Task material START

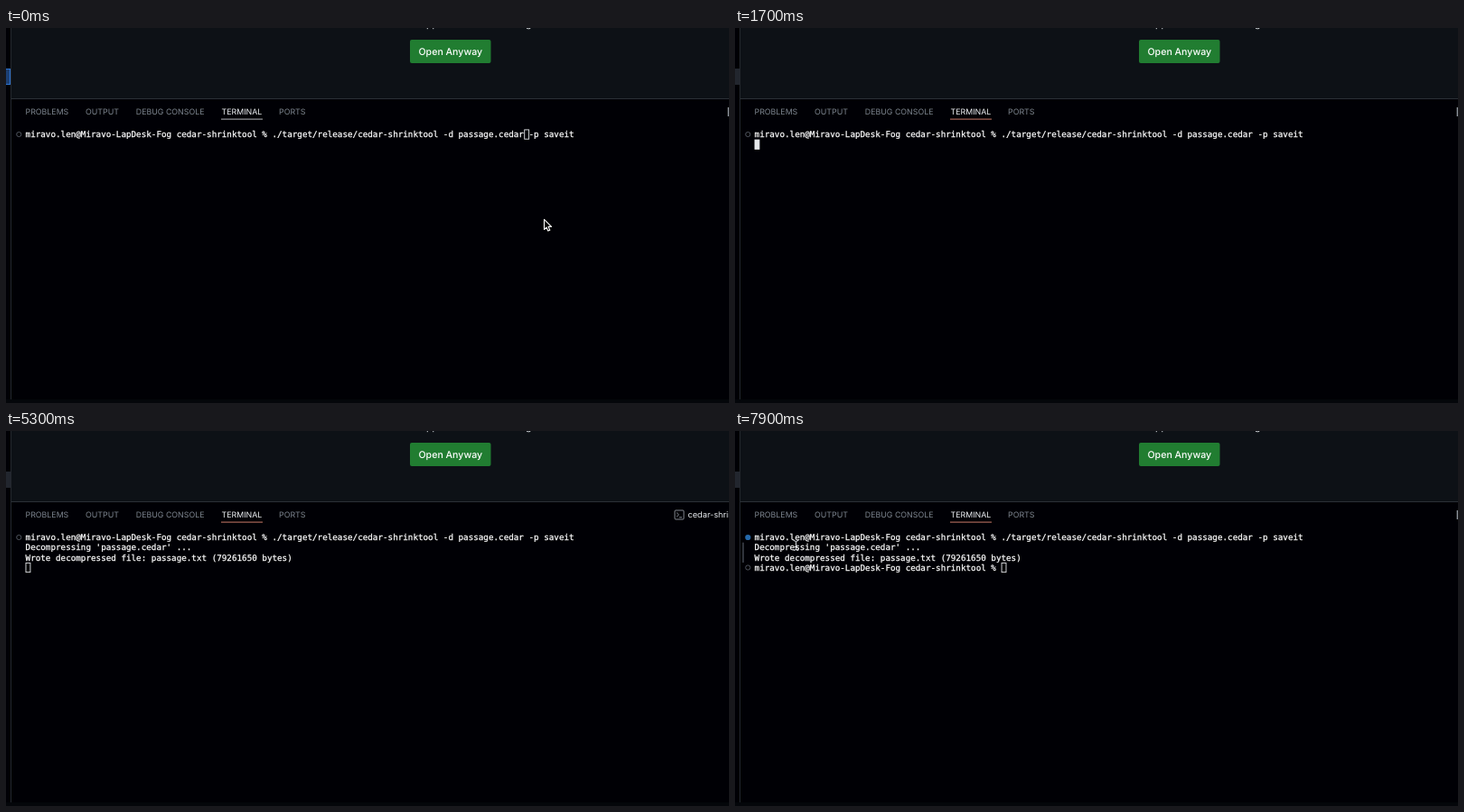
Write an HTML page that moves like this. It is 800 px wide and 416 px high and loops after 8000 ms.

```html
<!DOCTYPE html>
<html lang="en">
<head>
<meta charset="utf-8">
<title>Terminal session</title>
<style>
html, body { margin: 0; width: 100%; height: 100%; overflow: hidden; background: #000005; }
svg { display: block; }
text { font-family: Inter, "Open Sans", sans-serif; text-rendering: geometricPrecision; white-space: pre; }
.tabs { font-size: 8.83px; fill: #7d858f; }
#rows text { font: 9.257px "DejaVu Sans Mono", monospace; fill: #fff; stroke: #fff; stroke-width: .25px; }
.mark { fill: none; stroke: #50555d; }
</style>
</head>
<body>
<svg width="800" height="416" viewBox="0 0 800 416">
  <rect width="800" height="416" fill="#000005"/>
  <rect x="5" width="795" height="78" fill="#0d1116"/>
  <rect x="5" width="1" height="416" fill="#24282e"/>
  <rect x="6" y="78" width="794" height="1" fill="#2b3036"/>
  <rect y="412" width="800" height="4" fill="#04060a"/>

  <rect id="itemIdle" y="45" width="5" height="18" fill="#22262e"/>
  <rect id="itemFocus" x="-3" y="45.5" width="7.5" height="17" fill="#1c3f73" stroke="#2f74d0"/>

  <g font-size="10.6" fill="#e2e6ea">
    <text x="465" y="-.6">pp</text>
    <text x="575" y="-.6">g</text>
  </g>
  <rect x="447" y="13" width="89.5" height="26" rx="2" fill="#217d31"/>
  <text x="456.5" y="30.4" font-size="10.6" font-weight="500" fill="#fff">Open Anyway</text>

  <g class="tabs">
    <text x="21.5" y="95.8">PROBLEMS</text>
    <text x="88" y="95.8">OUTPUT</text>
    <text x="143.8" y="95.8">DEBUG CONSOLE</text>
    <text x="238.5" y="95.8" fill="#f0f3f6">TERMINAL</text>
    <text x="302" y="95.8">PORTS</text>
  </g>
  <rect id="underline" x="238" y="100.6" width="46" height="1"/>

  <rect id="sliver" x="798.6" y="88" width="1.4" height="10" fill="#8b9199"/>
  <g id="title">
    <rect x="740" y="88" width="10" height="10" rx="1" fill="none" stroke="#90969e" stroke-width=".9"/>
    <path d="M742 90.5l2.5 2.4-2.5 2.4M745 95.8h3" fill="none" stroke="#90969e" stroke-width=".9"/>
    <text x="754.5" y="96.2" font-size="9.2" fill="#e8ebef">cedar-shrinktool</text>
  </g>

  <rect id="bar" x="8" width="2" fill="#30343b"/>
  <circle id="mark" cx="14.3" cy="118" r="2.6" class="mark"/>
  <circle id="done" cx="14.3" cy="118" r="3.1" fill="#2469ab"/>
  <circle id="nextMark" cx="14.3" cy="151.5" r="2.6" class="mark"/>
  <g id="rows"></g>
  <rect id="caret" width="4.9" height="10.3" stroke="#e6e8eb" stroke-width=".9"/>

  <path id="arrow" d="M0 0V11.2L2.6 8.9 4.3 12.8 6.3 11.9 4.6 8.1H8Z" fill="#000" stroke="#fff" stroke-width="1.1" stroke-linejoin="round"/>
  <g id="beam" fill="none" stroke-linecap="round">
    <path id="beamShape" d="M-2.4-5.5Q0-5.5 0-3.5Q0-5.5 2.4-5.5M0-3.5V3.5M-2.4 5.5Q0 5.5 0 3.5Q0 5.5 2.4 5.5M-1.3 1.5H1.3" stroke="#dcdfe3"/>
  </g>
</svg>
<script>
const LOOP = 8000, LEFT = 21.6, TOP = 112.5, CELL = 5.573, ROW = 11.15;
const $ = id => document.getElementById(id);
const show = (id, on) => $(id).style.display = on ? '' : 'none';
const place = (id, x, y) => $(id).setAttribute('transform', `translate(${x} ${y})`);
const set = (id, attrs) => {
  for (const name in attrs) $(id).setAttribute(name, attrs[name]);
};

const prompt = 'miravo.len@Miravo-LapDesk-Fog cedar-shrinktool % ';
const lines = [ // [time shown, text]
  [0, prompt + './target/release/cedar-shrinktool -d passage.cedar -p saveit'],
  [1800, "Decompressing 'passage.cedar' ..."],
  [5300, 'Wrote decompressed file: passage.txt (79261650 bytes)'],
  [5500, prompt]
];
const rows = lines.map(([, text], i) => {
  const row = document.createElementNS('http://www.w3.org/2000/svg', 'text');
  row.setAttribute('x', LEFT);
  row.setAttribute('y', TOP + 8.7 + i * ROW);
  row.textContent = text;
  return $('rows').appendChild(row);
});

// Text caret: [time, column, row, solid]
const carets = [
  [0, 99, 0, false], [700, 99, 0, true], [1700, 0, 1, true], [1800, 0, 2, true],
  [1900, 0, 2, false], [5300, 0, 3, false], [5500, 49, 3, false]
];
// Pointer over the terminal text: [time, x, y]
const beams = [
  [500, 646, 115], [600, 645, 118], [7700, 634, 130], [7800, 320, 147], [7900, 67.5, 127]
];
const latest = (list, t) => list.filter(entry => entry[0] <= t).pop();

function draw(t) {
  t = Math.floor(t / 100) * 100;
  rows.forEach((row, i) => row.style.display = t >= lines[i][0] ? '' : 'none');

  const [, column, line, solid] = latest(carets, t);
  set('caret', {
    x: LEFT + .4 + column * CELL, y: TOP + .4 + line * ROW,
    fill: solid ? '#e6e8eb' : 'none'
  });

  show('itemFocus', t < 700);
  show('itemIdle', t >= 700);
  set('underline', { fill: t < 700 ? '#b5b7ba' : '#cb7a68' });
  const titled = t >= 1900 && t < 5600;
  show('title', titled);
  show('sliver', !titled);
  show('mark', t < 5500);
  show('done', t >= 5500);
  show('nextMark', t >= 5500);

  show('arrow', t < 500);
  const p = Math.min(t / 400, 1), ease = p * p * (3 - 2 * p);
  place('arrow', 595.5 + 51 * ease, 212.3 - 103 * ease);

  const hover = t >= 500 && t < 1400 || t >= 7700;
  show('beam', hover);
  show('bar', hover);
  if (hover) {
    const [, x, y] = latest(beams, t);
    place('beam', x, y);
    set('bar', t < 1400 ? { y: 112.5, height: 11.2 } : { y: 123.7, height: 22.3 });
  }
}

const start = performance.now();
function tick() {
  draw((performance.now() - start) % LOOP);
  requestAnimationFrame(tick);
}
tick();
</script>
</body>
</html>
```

Task material END

Activity:
Filter the lines above, keeping and copying those that contain "done".

Answer to this task:
  <circle id="done" cx="14.3" cy="118" r="3.1" fill="#2469ab"/>
  show('done', t >= 5500);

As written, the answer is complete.